If a line in the listing below includes the string "along", pull it out.
Start of GIVEN ENTRIES
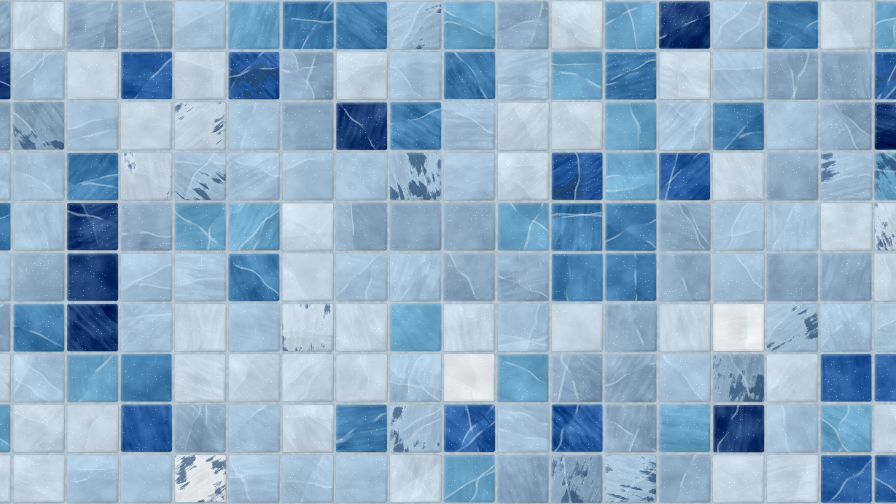
Reproduce this pattern procedurally as a Shadertoy shader.

```glsl
// Wall of glassy blue mosaic tiles, ten rows high, set in pale grout.
// Each cell hashes a glaze colour, then layers cloudy noise, brushed streaks,
// speckles and hairline veins inside a rounded box with a soft bevel.

const vec2 PITCH = vec2(0.1068, 0.1);   // tile spacing in canvas heights
const float GRID_LEFT = 0.0235;         // first vertical joint
const float JOINT = 0.0062;             // grout width
const float CORNER = 0.004;
const vec3 GROUT = vec3(0.70, 0.77, 0.82);

float hash(vec2 p) {
    vec3 q = fract(p.xyx * 0.1031);
    q += dot(q, q.yzx + 33.33);
    return fract((q.x + q.y) * q.z);
}

float noise(vec2 p) {
    vec2 i = floor(p), f = fract(p);
    f = f * f * (3.0 - 2.0 * f);
    return mix(mix(hash(i), hash(i + vec2(1, 0)), f.x),
               mix(hash(i + vec2(0, 1)), hash(i + vec2(1, 1)), f.x), f.y);
}

float fbm(vec2 p) {
    float sum = 0.0, amp = 0.5;
    for (int i = 0; i < 5; i++) {
        sum += amp * noise(p);
        p = mat2(1.6, 1.2, -1.2, 1.6) * p + 7.3;
        amp *= 0.5;
    }
    return sum;
}

vec2 direction(float angle) { return vec2(cos(angle), sin(angle)); }

float roundedBox(vec2 p, vec2 halfSize, float r) {
    vec2 q = abs(p) - halfSize + r;
    return length(max(q, 0.0)) + min(max(q.x, q.y), 0.0) - r;
}

// Glaze picked by weighted chance, from white to navy
vec3 glazeColor(float pick) {
    const vec3 glaze[8] = vec3[8](
        vec3(0.89, 0.91, 0.93), vec3(0.77, 0.83, 0.88), vec3(0.65, 0.76, 0.85),
        vec3(0.54, 0.65, 0.75), vec3(0.41, 0.63, 0.77), vec3(0.24, 0.47, 0.66),
        vec3(0.14, 0.34, 0.60), vec3(0.07, 0.20, 0.42));
    const float limit[7] = float[7](0.02, 0.22, 0.45, 0.63, 0.77, 0.87, 0.93);
    int index = 0;
    for (int i = 0; i < 7; i++) index += int(step(limit[i], pick));
    return glaze[index];
}

// Hairline crack: x is the line, y is the side of the tile it divides
vec2 vein(vec2 p, vec2 seed, float aa) {
    vec2 normal = direction(6.2832 * hash(seed));
    float bend = 0.16 * (noise(p * 3.0 + seed) - 0.5);
    float d = dot(p, normal) + bend + 0.5 * (hash(seed + 3.7) - 0.5);
    float line = 1.0 - smoothstep(0.004, 0.012 + aa, abs(d));
    float fade = smoothstep(0.25, 0.6, noise(p * 4.0 + seed * 1.7));
    return vec2(line * fade, smoothstep(-aa, aa, d) - 0.5);
}

vec3 tileSurface(vec2 p, vec2 id, float aa) {
    vec2 seed = id * 17.0 + 211.0;
    vec3 color = glazeColor(hash(seed));
    float depth = 1.0 - color.g;
    float wear = hash(seed + 5.0);

    // Cloudy pigment and directional brushing
    float cloud = fbm(p * 3.0 + seed) - 0.48;
    vec2 along = direction(3.1416 * hash(seed + 9.0));
    vec2 brushed = vec2(dot(p, along), dot(p, vec2(-along.y, along.x)));
    float streak = fbm(brushed * vec2(2.5, 17.0) + seed + cloud * 2.0) - 0.48;
    color += vec3(0.24, 0.27, 0.25) * cloud * (0.35 + depth);
    color += 0.32 * streak * wear * (0.2 + depth);

    // Dark ink drifting through a few tiles
    float ink = smoothstep(0.06, 0.22, cloud + 0.5 * streak);
    color = mix(color, vec3(0.10, 0.23, 0.39), 0.65 * ink * step(0.92, wear));

    // Cracks with faintly different facets either side
    for (int i = 0; i < 3; i++) {
        vec2 s = seed + float(i) * 31.0;
        float present = step(0.58, hash(s + 13.0));
        vec2 crack = vein(p, s, aa);
        color += present * 0.06 * crack.y * (0.3 + depth);
        color = mix(color, vec3(0.80, 0.88, 0.93), 0.48 * present * crack.x);
    }

    // Pale mineral specks
    vec2 grain = p * 20.0 + seed;
    vec2 jitter = 0.3 + 0.4 * vec2(hash(floor(grain) + 2.0), hash(floor(grain) + 8.0));
    float speck = 1.0 - smoothstep(0.08, 0.30, length(fract(grain) - jitter));
    color += 0.22 * speck * step(0.90, hash(floor(grain))) * (0.2 + depth);
    return color + 0.03 * (p.y - p.x);
}

void mainImage(out vec4 fragColor, in vec2 fragCoord) {
    float pixel = 1.0 / iResolution.y;
    vec2 uv = fragCoord * pixel;
    vec2 grid = (uv - vec2(GRID_LEFT, 0.0)) / PITCH;
    vec2 id = floor(grid);
    vec2 local = fract(grid) - 0.5;

    // Slightly uneven setting of each tile
    vec2 shift = 0.0012 * (vec2(hash(id + 71.0), hash(id + 93.0)) - 0.5);
    vec2 p = local * PITCH - shift;
    float d = roundedBox(p, 0.5 * (PITCH - JOINT), CORNER);

    // Bevel: lit along the top left, shaded along the bottom right
    vec3 tile = tileSurface(local, id, pixel / PITCH.y);
    float rim = smoothstep(-0.006, -0.001, d);
    float facing = clamp(dot(p / PITCH, vec2(-1.0, 1.0)) * 1.6, -1.0, 1.0);
    tile = mix(tile, vec3(0.72, 0.82, 0.89), rim * (0.15 + 0.15 * facing));
    tile *= 1.0 - 0.10 * rim * max(-facing, 0.0);

    // Grout grain with a soft contact shadow below each tile
    vec3 grout = GROUT + 0.07 * (noise(uv * 160.0) - 0.5);
    float shadow = 1.0 - smoothstep(0.0, 0.003, d);
    grout *= 1.0 - 0.16 * shadow * (0.6 - 0.4 * facing);

    float cover = 1.0 - smoothstep(-0.6 * pixel, 0.6 * pixel, d);
    fragColor = vec4(clamp(mix(grout, tile, cover), 0.0, 1.0), 1.0);
}
```
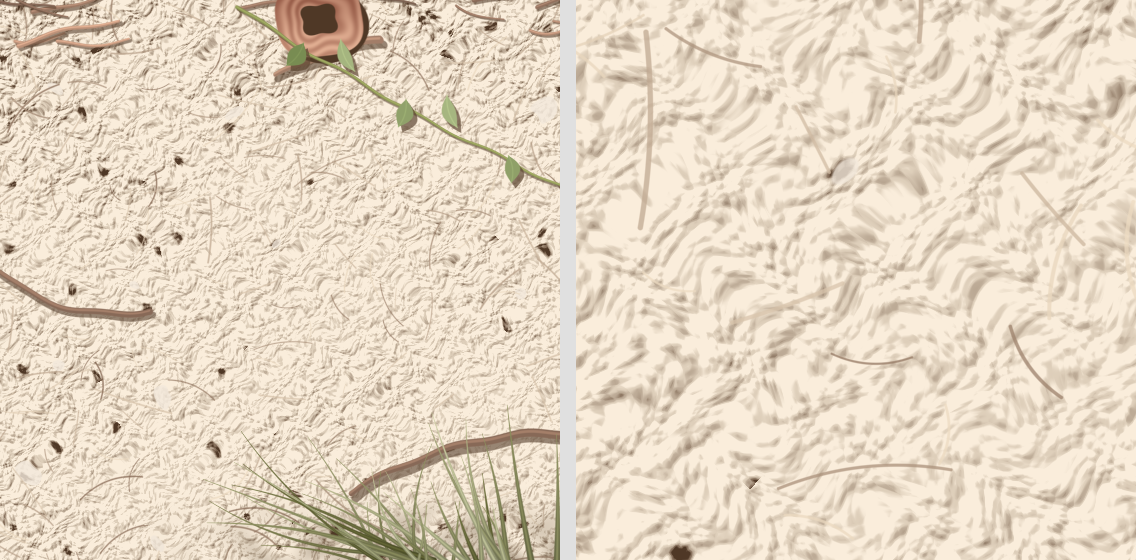
Left, the full canvas; right, a detail of the centre.
Give the GLSL for this texture, as a WebGL 2 fragment shader.

```glsl
#version 300 es
precision highp float;
uniform vec2 u_resolution;
out vec4 fragColor;

const vec2 TO_LIGHT = vec2(-0.6, 0.8);

vec2 hash2(vec2 p) {
  vec3 q = fract(p.xyx * vec3(0.1031, 0.1030, 0.0973));
  q += dot(q, q.yzx + 33.33);
  return fract((q.xx + q.yz) * q.zy);
}

// Nearest cell: distance, then two random values of that cell
vec3 cells(vec2 p) {
  vec3 best = vec3(9.0);
  for (int y = -1; y <= 1; y++)
    for (int x = -1; x <= 1; x++) {
      vec2 id = floor(p) + vec2(x, y);
      float d = length(id + hash2(id) - p);
      if (d < best.x) best = vec3(d, hash2(id + 57.0));
    }
  return best;
}

// Shadow (positive) or light (negative) on rounded grains
float relief(vec2 p, float freq) {
  return cells(p * freq).x - cells(p * freq + TO_LIGHT * 0.35).x;
}

vec2 warp(vec2 p) {
  return p + 0.006 * vec2(sin(p.y * 70.0 + 2.0 * sin(p.x * 43.0)),
                          sin(p.x * 83.0 + 2.0 * sin(p.y * 51.0)));
}

float patches(vec2 p) {
  return 0.5 + 0.25 * sin(p.x * 11.0 + 2.0 * sin(p.y * 9.0)) + 0.25 * sin(p.y * 17.0 + 3.0 * sin(p.x * 7.0));
}

vec3 earthTone(float s) {
  vec3 c = mix(vec3(0.98, 0.93, 0.86), vec3(0.87, 0.81, 0.73), smoothstep(0.0, 0.25, s));
  c = mix(c, vec3(0.74, 0.67, 0.59), smoothstep(0.25, 0.5, s));
  c = mix(c, vec3(0.53, 0.44, 0.36), smoothstep(0.5, 0.75, s));
  return mix(c, vec3(0.31, 0.22, 0.15), smoothstep(0.75, 1.0, s));
}

// Bent line from a to b: distance and position along it
vec2 strand(vec2 p, vec2 a, vec2 b, float bend) {
  vec2 d = b - a;
  float t = clamp(dot(p - a, d) / dot(d, d), 0.0, 1.0);
  return vec2(length(p - a - d * t - vec2(-d.y, d.x) * bend * 4.0 * t * (1.0 - t)), t);
}

float cover(float d) {
  float soft = 0.9 / u_resolution.y;
  return 1.0 - smoothstep(-soft, soft, d);
}

vec3 soil(vec2 p, float rough) {
  vec2 q = warp(p);
  float s = 0.4 * relief(q, 17.0) * rough + 0.5 * relief(q, 40.0) + 0.8 * relief(q, 78.0) + 0.65 * relief(q, 145.0);
  s = 0.07 + s * (0.72 + 0.5 * rough) + 0.09 * rough * rough;
  vec3 pit = cells(q * 34.0);
  s += 0.8 * step(1.0 - 0.1 * rough, pit.y) * (1.0 - smoothstep(0.15, 0.4, pit.x));
  vec3 col = earthTone(s);
  vec3 stone = cells(q * 14.0);
  float radius = 0.12 + 0.22 * stone.z;
  float pale = step(0.95, stone.y) * (1.0 - smoothstep(radius - 0.04, radius, stone.x));
  return mix(col, vec3(0.95, 0.91, 0.86), 0.8 * pale);
}

vec3 straws(vec3 col, vec2 p, float freq, float seed, float share) {
  vec2 g = p * freq + seed;
  for (int y = -1; y <= 1; y++)
    for (int x = -1; x <= 1; x++) {
      vec2 id = floor(g) + vec2(x, y), h = hash2(id + seed), k = hash2(id + seed + 31.0);
      float turn = 6.283 * h.x;
      vec2 mid = id + hash2(id + 9.0), arm = vec2(cos(turn), 0.8 * sin(turn)) * mix(0.2, 0.7, h.y);
      float d = strand(g, mid - arm, mid + arm, 0.25 * (k.y - 0.5)).x / freq;
      vec3 tint = mix(vec3(0.93, 0.86, 0.76), vec3(0.50, 0.38, 0.30), k.y * k.y);
      col = mix(col, tint, 0.75 * step(k.x, share) * cover(d - mix(0.0006, 0.0016, h.y)));
    }
  return col;
}

vec3 twig(vec3 col, vec2 p, vec2 a, vec2 b, float bend, float width, vec3 tint) {
  vec2 q = p + 0.003 * sin(p.yx * 47.0 + a * 20.0);
  float shade = strand(q + TO_LIGHT * width * 1.4, a, b, bend).x;
  vec2 body = strand(q, a, b, bend);
  float lit = strand(q - TO_LIGHT * width * 0.5, a, b, bend).x;
  col = mix(col, vec3(0.34, 0.25, 0.18), 0.6 * cover(shade - width));
  col = mix(col, tint, cover(body.x - width * (1.0 - 0.4 * body.y)));
  return mix(col, tint * 1.3, 0.7 * cover(max(lit - width * 0.45, body.x - width * 0.6)));
}

vec3 leaf(vec3 col, vec2 p, vec2 root, vec2 tip, float width, vec3 tint) {
  vec2 s = strand(p, root, tip, 0.1), under = strand(p + TO_LIGHT * 0.012, root, tip, 0.1);
  col = mix(col, vec3(0.36, 0.27, 0.19), 0.7 * cover(under.x - width * sin(3.14 * under.y)));
  col = mix(col, tint, cover(s.x - width * sin(3.14 * s.y)));
  return mix(col, tint * 1.15, 0.6 * cover(s.x - 0.001));
}

vec3 curledHusk(vec3 col, vec2 p, vec2 centre, float radius) {
  vec2 v = (p - centre) * vec2(0.85, 1.0);
  float r = length(v) + 0.004 * sin(4.0 * atan(v.y, v.x) + 1.0);
  float fold = 0.5 + 0.5 * sin(r * 330.0 + 2.0 * sin(v.x * 90.0));
  vec3 tint = mix(vec3(0.60, 0.37, 0.29), vec3(0.88, 0.68, 0.57), 0.5 * fold + 0.5 * smoothstep(0.04, -0.05, v.y));
  col = mix(col, vec3(0.31, 0.22, 0.15), cover(length(v + TO_LIGHT * 0.013) - radius));
  return mix(col, tint, cover(abs(r - radius * 0.72) - radius * 0.3));
}

void main() {
  vec2 p = gl_FragCoord.xy / u_resolution;
  float thicket = smoothstep(0.14, 0.0, p.y) * smoothstep(0.2, 0.75, p.x);
  float rough = 0.55 * patches(p) + 0.55 * smoothstep(0.6, 1.0, p.y) + 0.2 * smoothstep(0.4, 0.0, p.x) + 0.5 * thicket;
  vec3 col = soil(p, rough);

  // Dry litter
  for (int i = 0; i < 4; i++)
    col = straws(col, p, 7.0 + 2.5 * float(i), 17.0 * float(i) + 3.0, 0.15 + 0.35 * rough);

  // Fallen twigs, dense along the upper rim
  vec3 bark = vec3(0.53, 0.41, 0.34);
  for (int i = 0; i < 15; i++) {
    vec2 h = hash2(vec2(i, 5)), k = hash2(vec2(i, 23));
    vec2 a = vec2(1.15 * h.x - 0.1, 1.01 - 0.09 * h.y * h.y);
    col = twig(col, p, a, a + vec2(0.08 + 0.16 * k.x, 0.1 * (k.y - 0.5)), 0.2 * (k.x - 0.5), 0.0015 + 0.003 * k.y, bark * (0.8 + 0.6 * h.y));
  }
  col = twig(col, p, vec2(0.27, 0.445), vec2(-0.02, 0.53), 0.12, 0.006, bark);
  col = twig(col, p, vec2(1.02, 0.225), vec2(0.63, 0.12), -0.08, 0.008, bark);
  col = twig(col, p, vec2(0.68, 0.93), vec2(0.49, 0.865), -0.04, 0.007, bark * 1.2);
  col = curledHusk(col, p, vec2(0.57, 0.965), 0.068);

  // Creeping stem with leaves
  vec2 stemStart = vec2(0.42, 0.99), stemEnd = vec2(1.03, 0.655);
  col = twig(col, p, stemStart, stemEnd, -0.02, 0.003, vec3(0.53, 0.56, 0.32));
  for (int i = 0; i < 5; i++) {
    vec2 h = hash2(vec2(i, 71));
    vec2 root = mix(stemStart, stemEnd, 0.2 + 0.15 * float(i));
    vec2 reach = vec2(0.07 * (h.x - 0.5), 0.035 + 0.025 * h.y) * (mod(float(i), 2.0) * 2.0 - 1.0);
    col = leaf(col, p, root, root + reach, 0.011 + 0.006 * h.x, mix(vec3(0.42, 0.50, 0.27), vec3(0.68, 0.74, 0.53), h.y));
  }

  // Grass tuft fanning from the lower edge
  col = mix(col, vec3(0.31, 0.24, 0.15), 0.45 * thicket * patches(p * 4.0));
  for (int i = 0; i < 36; i++) {
    vec2 h = hash2(vec2(i, 101)), k = hash2(vec2(i, 137));
    float angle = mix(1.35, 2.95, h.x);
    vec2 base = vec2(0.67 + 0.36 * k.x * (1.0 - 0.65 * h.x), -0.03 + 0.05 * h.x * k.y);
    vec2 tip = base + mix(0.12, 0.45, h.y * (0.5 + 0.5 * h.x)) * vec2(cos(angle), sin(angle));
    vec2 blade = strand(p, base, tip, 0.16 * (k.y - 0.4));
    vec3 tint = mix(vec3(0.38, 0.39, 0.20), vec3(0.74, 0.75, 0.59), fract(k.y * 7.0));
    float width = mix(0.003, 0.0065, k.x) * (1.0 - blade.y);
    col = mix(col, tint * (0.75 + 0.3 * blade.y), cover(blade.x - width));
    col = mix(col, tint * 1.15, 0.6 * cover(blade.x - width * 0.35));
  }
  fragColor = vec4(clamp(col, 0.0, 1.0), 1.0);
}
```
End of GIVEN ENTRIES
PROBLEM SOLUTION:
    vec2 along = direction(3.1416 * hash(seed + 9.0));
    vec2 brushed = vec2(dot(p, along), dot(p, vec2(-along.y, along.x)));
    // Bevel: lit along the top left, shaded along the bottom right
// Bent line from a to b: distance and position along it
  // Fallen twigs, dense along the upper rim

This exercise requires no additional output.